(Exercise material):

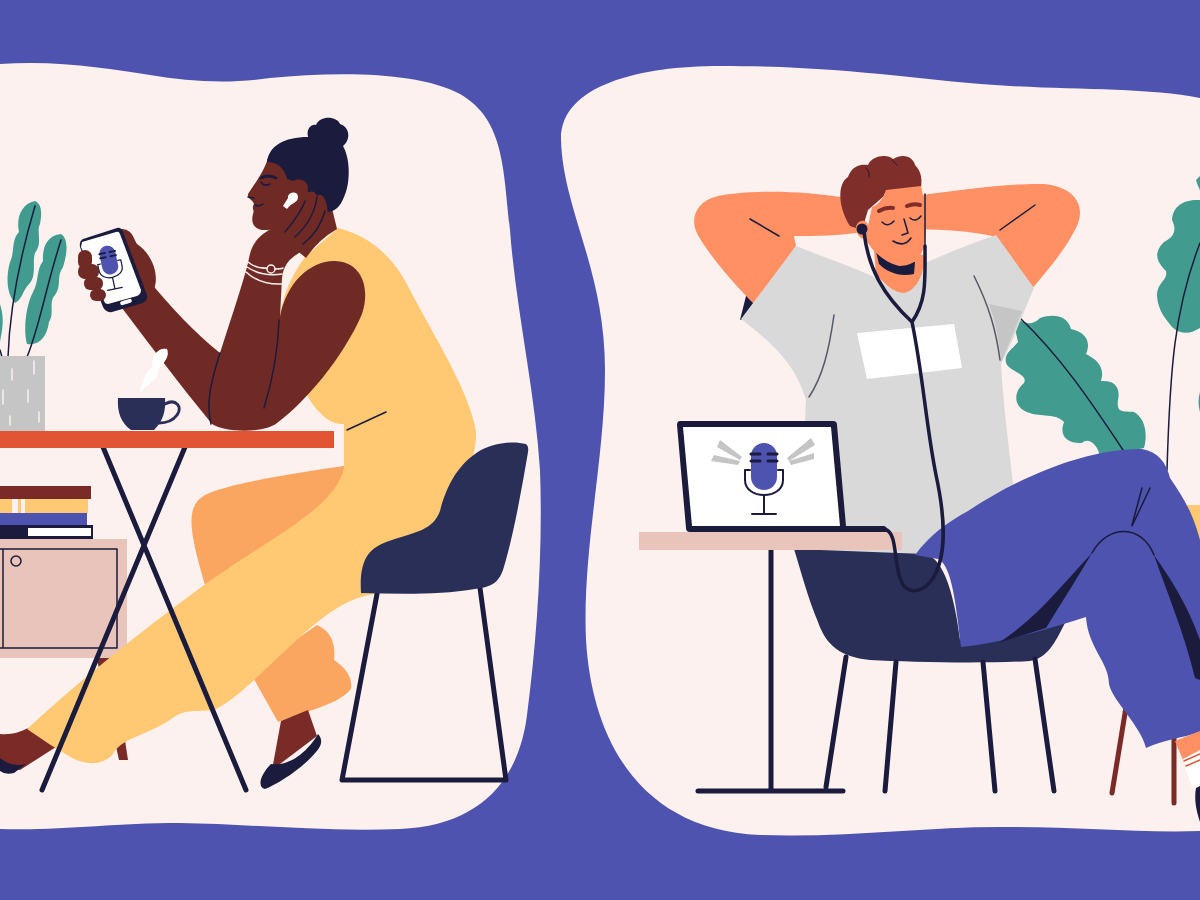
<!DOCTYPE html>
<html lang="en">
<head>
<meta charset="utf-8">
<title>Podcast listeners</title>
<style>
:root {
  --indigo: #4d53ae; --cream: #fcf1ee; --ink: #1a1b3d; --navy: #2a2f57;
  --yellow: #ffc973; --apricot: #fba660; --brown: #702a25; --maroon: #7b2b27;
  --peach: #ff9064; --hair: #7f2e29; --grey: #d9d9d9; --mid: #c5c5c5;
  --green: #419c8f; --red: #e15434; --blush: #e9c4ba; --white: #fff;
}
html, body { margin: 0; height: 100%; overflow: hidden; background: var(--indigo); }
svg.scene { display: block; width: 1200px; height: 900px; }
.indigo { fill: var(--indigo); } .cream { fill: var(--cream); } .ink { fill: var(--ink); }
.navy { fill: var(--navy); } .yellow { fill: var(--yellow); } .apricot { fill: var(--apricot); }
.brown { fill: var(--brown); } .maroon { fill: var(--maroon); } .peach { fill: var(--peach); }
.hair { fill: var(--hair); } .grey { fill: var(--grey); } .mid { fill: var(--mid); }
.green { fill: var(--green); } .red { fill: var(--red); } .blush { fill: var(--blush); } .white { fill: var(--white); }
.line { fill: none; stroke: var(--ink); stroke-width: 1.5; stroke-linecap: round; stroke-linejoin: round; }
.leg { stroke-width: 5; } .cord { stroke-width: 3.5; }
.pale { stroke: var(--cream); } .wood { stroke: var(--maroon); }
</style>
</head>
<body>
<svg class="scene" viewBox="0 0 1200 900" role="img" aria-label="A woman and a man listening to podcasts">
  <defs>
    <g id="microphone">
      <rect class="indigo" x="-13" y="-25" width="26" height="47" rx="13"/>
      <path class="line" stroke-width="3" d="M-13 -14H-4M-13 -7H-4M13 -14H4M13 -7H4" style="stroke-width:3"/>
      <path class="line" d="M-14 2H-19V12C-19 32 19 32 19 12V2H14M0 28V46M-12 46H12" style="stroke-width:2"/>
    </g>
  </defs>

  <rect class="indigo" width="1200" height="900"/>
  <g id="panels" class="cream">
    <path d="M0 64C60 60 110 69 150 75C190 82 230 84 270 78C340 71 420 72 460 94C505 120 503 170 510 230C516 310 535 390 540 470C543 550 537 640 527 715C519 780 480 826 400 829C320 832 250 824 180 823C110 823 60 831 0 829Z"/>
    <path d="M1200 98C1150 88 1080 90 1010 86C920 81 850 66 720 66C640 66 560 85 561 140C563 210 605 270 605 370C605 460 582 550 586 640C592 740 640 830 760 835C850 838 930 826 1010 827C1080 827 1140 833 1200 831Z"/>
  </g>

  <g id="cabinet">
    <path class="maroon" d="M96 655H112L128 760H119Z"/>
    <rect class="blush" y="539" width="127" height="119"/>
    <path class="line" d="M0 549H117V648H0M3 549V648"/>
    <circle class="line" cx="16" cy="561" r="5"/>
    <rect class="maroon" y="486" width="91" height="13"/>
    <rect class="yellow" y="499" width="88" height="14"/>
    <path class="cream" d="M12 499H18V513H12ZM21 499H25V513H21Z"/>
    <rect class="indigo" y="513" width="87" height="13"/>
    <rect class="ink" y="525" width="93" height="14"/>
    <rect class="white" x="28" y="528" width="63" height="8"/>
  </g>

  <g id="potted-plant">
    <path class="green" d="M35 201C21 204 16 218 19 232C11 240 15 252 10 262C5 280 8 296 15 303C22 300 23 290 29 284C37 276 32 262 35 253C43 243 36 232 40 224C42 213 42 204 35 201Z"/>
    <path class="green" d="M61 234C47 235 42 248 43 261C36 270 39 282 33 292C26 305 23 330 27 344C39 346 47 337 49 322C55 313 48 302 55 295C62 286 56 276 63 267C68 252 68 238 61 234Z"/>
    <path class="green" d="M0 304C5 320 2 330 0 342Z"/>
    <path class="line" d="M35 206C22 250 10 300 8 357M61 240C45 290 40 325 27 357M0 350L2 357"/>
    <rect class="mid" y="356" width="45" height="76"/>
    <path class="line pale" d="M34 361V374M12 369V380M3 390V404M28 390V402M39 412V422M10 416V425"/>
  </g>

  <g id="woman">
    <g id="far-leg">
      <path class="apricot" d="M350 465C290 474 230 483 205 495C186 506 188 528 205 585L260 600L360 520Z"/>
      <path class="apricot" d="M250 672L317 625C331 631 336 644 334 660C346 668 353 678 351 689C339 704 310 710 278 722Z"/>
      <path class="maroon" d="M281 721L308 710L317 736L272 770Z"/>
      <path class="ink" d="M271 764C292 767 310 748 318 734C323 739 322 746 316 752C303 768 278 784 265 789C257 787 260 775 271 764Z"/>
    </g>
    <path class="maroon" d="M0 734C12 735 20 732 28 728L56 747L20 770L0 766Z"/>
    <path class="ink" d="M0 758C8 765 18 766 26 764L14 773Q5 775 0 771Z"/>
    <path class="yellow" d="M338 228C370 236 394 257 410 290C435 338 470 392 476 432C477 470 450 500 425 545L375 594C340 598 310 628 286 650C264 670 236 700 214 710C196 712 186 709 174 717C150 735 122 737 113 754C102 767 84 764 72 758Q48 744 27 729C80 680 140 632 200 588C265 540 335 510 344 468V424C325 426 306 400 298 374L280 316C284 288 298 266 306 256Z"/>
    <path class="line" d="M347 430L386 412"/>
    <path class="brown" d="M330 200L337 229Q318 240 306 258L282 238V208Z"/>
    <path class="brown" d="M268 158C264 172 255 183 248 194C247 199 253 200 254 204C251 209 255 210 253 214C250 225 256 231 268 230L300 222L325 190L310 150Z"/>
    <path class="ink" d="M267 162C269 146 284 137 308 137C306 128 312 124 316 125C320 115 337 116 340 124C350 127 351 140 343 146C351 160 350 185 344 197C340 207 335 211 328 212C323 202 318 194 307 192C311 181 300 177 293 181L287 179C285 169 278 162 267 162Z"/>
    <path class="brown" d="M289 186C294 177 308 180 308 189C308 202 296 209 287 207Z"/>
    <path class="line" d="M261 178Q268 174 276 178" style="stroke-width:3"/>
    <path class="line" d="M261 182Q264 187 270 184M255 205Q259 207 263 204M248 197L254 198"/>
    <path class="brown" d="M122 308L150 282C170 306 194 332 220 353C228 328 238 298 245 274C249 262 249 253 253 246C258 236 267 231 276 226L304 201C307 190 314 189 317 196C323 190 329 205 327 215C329 228 316 243 304 250C292 257 284 262 282 278L280 317C286 283 310 261 334 261C361 261 371 287 362 314C344 356 306 402 277 423C265 433 226 433 212 424C180 385 150 345 122 308Z"/>
    <path class="line" d="M220 353C213 376 205 400 211 424M279 320C278 350 272 382 264 408M285 232C295 220 302 210 305 201M295 237C307 226 315 212 317 197M303 244C316 234 322 222 325 211"/>
    <path class="line pale" d="M248 262Q256 269 267 268M275 269Q281 269 283 268M247 267Q262 277 282 274M246 272Q260 285 282 284"/>
    <circle class="line pale" cx="271" cy="269" r="4"/>
    <path class="white" d="M288 198C287 192 298 190 298 197C298 203 292 202 287 209L283 206Z"/>
    <path class="brown" d="M119 229C132 228 133 237 137 244C151 253 160 274 154 289L140 300Z"/>
    <path class="ink" d="M83 239L117 228Q121 227 123 232L147 295Q148 300 143 303L112 312Q106 313 103 307L80 247Q79 241 83 239Z"/>
    <path class="white" d="M82 242L116 232Q119 231 120 234L141 290Q141 294 137 296L108 304Q105 304 104 301L81 247Z"/>
    <rect class="white" x="120" y="300" width="12" height="4" rx="2" transform="rotate(-17 126 302)"/>
    <use href="#microphone" transform="translate(109 261) rotate(-12) scale(.62)"/>
    <g class="brown">
      <rect x="78" y="250" width="14" height="19" rx="7"/>
      <rect x="78" y="264" width="21" height="15" rx="7"/>
      <rect x="84" y="277" width="19" height="13" rx="6"/>
      <rect x="90" y="289" width="16" height="12" rx="6"/>
    </g>
  </g>

  <g id="woman-chair">
    <path class="line leg" d="M377 594L342 780H506L480 588"/>
    <path class="navy" d="M361 593C359 560 368 547 392 540C416 532 433 530 440 511C447 484 459 463 481 450C498 442 514 441 526 444Q529 446 528 452C522 488 513 538 503 570C498 584 490 587 475 589C440 595 400 594 361 593Z"/>
  </g>

  <g id="woman-table">
    <path class="line leg" d="M103 447L246 790M185 447L42 790"/>
    <rect class="red" y="431" width="334" height="17"/>
    <path class="white" d="M140 393C143 380 145 372 152 367C151 355 159 347 167 349C170 356 165 362 158 369C160 379 148 383 140 393Z"/>
    <path class="navy" d="M118 398H165C166 411 163 421 154 430H131C121 423 117 412 118 398Z"/>
    <path class="line" d="M165 404C176 398 183 407 177 415C172 422 165 423 159 423" style="stroke:var(--navy);stroke-width:3"/>
  </g>

  <g id="tall-plants">
    <path class="green" d="M1012 315C1022 322 1030 328 1040 318C1054 313 1068 316 1071 329C1084 332 1092 340 1086 354C1098 360 1105 368 1101 381C1113 380 1121 386 1118 400C1116 414 1124 411 1134 412C1145 418 1148 434 1144 448L1100 457C1098 444 1088 437 1082 443C1070 444 1058 438 1064 422C1056 413 1040 417 1030 413C1014 409 1012 393 1024 383C1028 375 1014 373 1007 365C1002 354 1012 350 1018 342Z"/>
    <path class="line" d="M1020 318C1060 356 1090 400 1125 453"/>
    <path class="green" d="M1200 176L1196 180C1198 188 1202 190 1200 200C1185 199 1173 205 1172 220C1178 232 1172 238 1164 242C1152 254 1158 263 1166 271C1168 281 1157 282 1157 296C1158 312 1167 320 1172 327C1182 336 1192 333 1200 328Z"/>
    <path class="green" d="M1200 392Q1197 402 1200 412Z"/>
    <path class="line" d="M1200 243C1174 310 1170 370 1167 470"/>
  </g>

  <g id="back-armchair">
    <path class="yellow" d="M1184 505H1200V545H1190Z"/>
    <path class="line leg wood" d="M1128 695L1112 793M1174 730V803"/>
  </g>

  <g id="man">
    <path class="ink" d="M746 296L760 290L752 316L740 320Z"/>
    <path class="peach" d="M846 198C800 190 750 190 718 196C694 202 689 221 699 237C713 260 735 285 754 304L796 246L794 236C815 236 840 236 862 232Z"/>
    <path class="peach" d="M922 195C960 190 1010 183 1044 184C1075 187 1087 206 1076 228C1064 252 1046 272 1030 291L992 236C970 231 945 230 920 229Z"/>
    <path class="line" d="M750 219L779 236M1000 230L1035 205"/>
    <path class="grey" d="M796 246C820 256 845 264 872 276C885 284 894 292 904 293C915 288 920 272 925 263C950 252 975 242 996 235L1034 288C1022 315 1012 345 1001 363C1003 400 1009 450 1014 490L945 556H818C807 510 803 445 806 400C794 358 762 336 741 319Z"/>
    <path class="mid" d="M989 304L1022 311L1001 363C1000 340 995 320 989 304Z"/>
    <path class="line" d="M834 315C829 350 823 376 809 397M974 276C989 306 996 330 1000 360" style="stroke:#555866"/>
    <path class="white" d="M857 333L954 324L962 368L867 379Z"/>
    <path class="peach" d="M874 250L925 255C924 275 916 291 904 293C894 293 885 284 876 275Z"/>
    <path class="ink" d="M876 252L915 262L914 274C900 277 888 273 879 264Z"/>
    <path class="hair" d="M850 226C838 207 837 184 848 177C852 165 862 164 868 165C872 155 888 154 893 159C904 152 914 158 915 165C922 172 922 180 921 188L884 196L868 210L862 230Z"/>
    <path class="peach" d="M872 207C879 205 883 198 886 190L921 186C925 202 927 224 925 240C923 258 914 266 899 266C884 262 873 252 866 240C856 238 853 226 859 222C864 219 868 222 868 226Z"/>
    <path class="line" d="M866 168Q870 171 869 177M892 160L897 165" style="stroke-width:1"/>
    <path class="line" d="M879 211Q886 207 893 208M907 206Q914 203 920 205" style="stroke:var(--hair);stroke-width:4"/>
    <path class="line" d="M882 222Q888 228 894 221M910 218Q916 223 921 216M904 219L908 233L902 235M893 241Q904 248 911 238"/>
    <path class="navy" d="M794 549L925 554C945 558 955 600 960 640L1066 621C1054 645 1047 658 1030 661C980 664 910 662 870 660C840 657 826 645 818 622C808 598 802 575 794 549Z"/>
    <g id="trousers">
      <path class="indigo" d="M915 555C930 535 946 523 968 511C1022 475 1090 448 1142 449C1158 452 1166 462 1170 478C1182 496 1192 510 1200 540V732C1182 738 1163 740 1146 748C1141 726 1112 700 1109 684C1109 662 1088 648 1086 617C1045 630 1005 642 961 647C956 605 952 565 938 559Z"/>
      <path class="ink" d="M998 643C1035 620 1062 585 1092 553C1076 580 1062 602 1046 628Z"/>
      <path class="ink" d="M1154 555C1175 585 1188 607 1200 640V680L1195 678C1184 632 1166 590 1154 555Z"/>
      <path class="line" d="M1092 553C1108 524 1142 524 1154 555M1132 526L1150 488M1132 525L1142 488"/>
    </g>
    <path class="peach" d="M1175 741L1200 731V752L1183 760Z"/>
    <path class="white" d="M1183 759L1200 750V792L1193 790Z"/>
    <path class="line" d="M1184 761L1200 754M1186 766L1200 760" style="stroke:var(--red)"/>
    <path class="ink" d="M1196 788L1200 786V822C1196 810 1194 799 1196 788Z"/>
  </g>

  <g id="man-chair-legs">
    <path class="line leg" d="M846 657L826 787M896 662L885 791M983 662L995 791M1035 659L1054 791"/>
  </g>

  <g id="laptop-table">
    <path class="line leg" d="M771 548V790M698 791H843"/>
    <rect class="blush" x="639" y="532" width="263" height="18"/>
    <path class="ink" d="M680 421H833Q837 421 837 425L846 526H884Q888 527 887 532H690Q686 532 686 528L677 425Q677 421 680 421Z"/>
    <path class="white" d="M683 427H831L840 526H692Z"/>
    <use href="#microphone" transform="translate(764 468)"/>
    <path class="mid" d="M714 455L740 461L738 465L711 461ZM720 440L742 457L740 460L717 447ZM811 438L787 458L789 461L815 445ZM814 453L789 461L791 465L814 459Z"/>
  </g>

  <g id="earphones">
    <path class="line cord" d="M864 232C868 268 883 295 912 322M925 246C925 280 927 300 912 322C923 375 926 425 936 475C948 530 944 565 930 582C920 594 907 593 902 583C893 565 898 537 887 530H853"/>
    <path class="line" d="M925 194V246"/>
    <circle class="ink" cx="862" cy="229" r="5.5"/>
  </g>
</svg>
</body>
</html>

(Exercise details): Using the data above, print exactly the lines from the line that contains "721L308 710L317 736L272" through the line that contains "758C8 765 18", with both included.

(Answer to the problem):
      <path class="maroon" d="M281 721L308 710L317 736L272 770Z"/>
      <path class="ink" d="M271 764C292 767 310 748 318 734C323 739 322 746 316 752C303 768 278 784 265 789C257 787 260 775 271 764Z"/>
    </g>
    <path class="maroon" d="M0 734C12 735 20 732 28 728L56 747L20 770L0 766Z"/>
    <path class="ink" d="M0 758C8 765 18 766 26 764L14 773Q5 775 0 771Z"/>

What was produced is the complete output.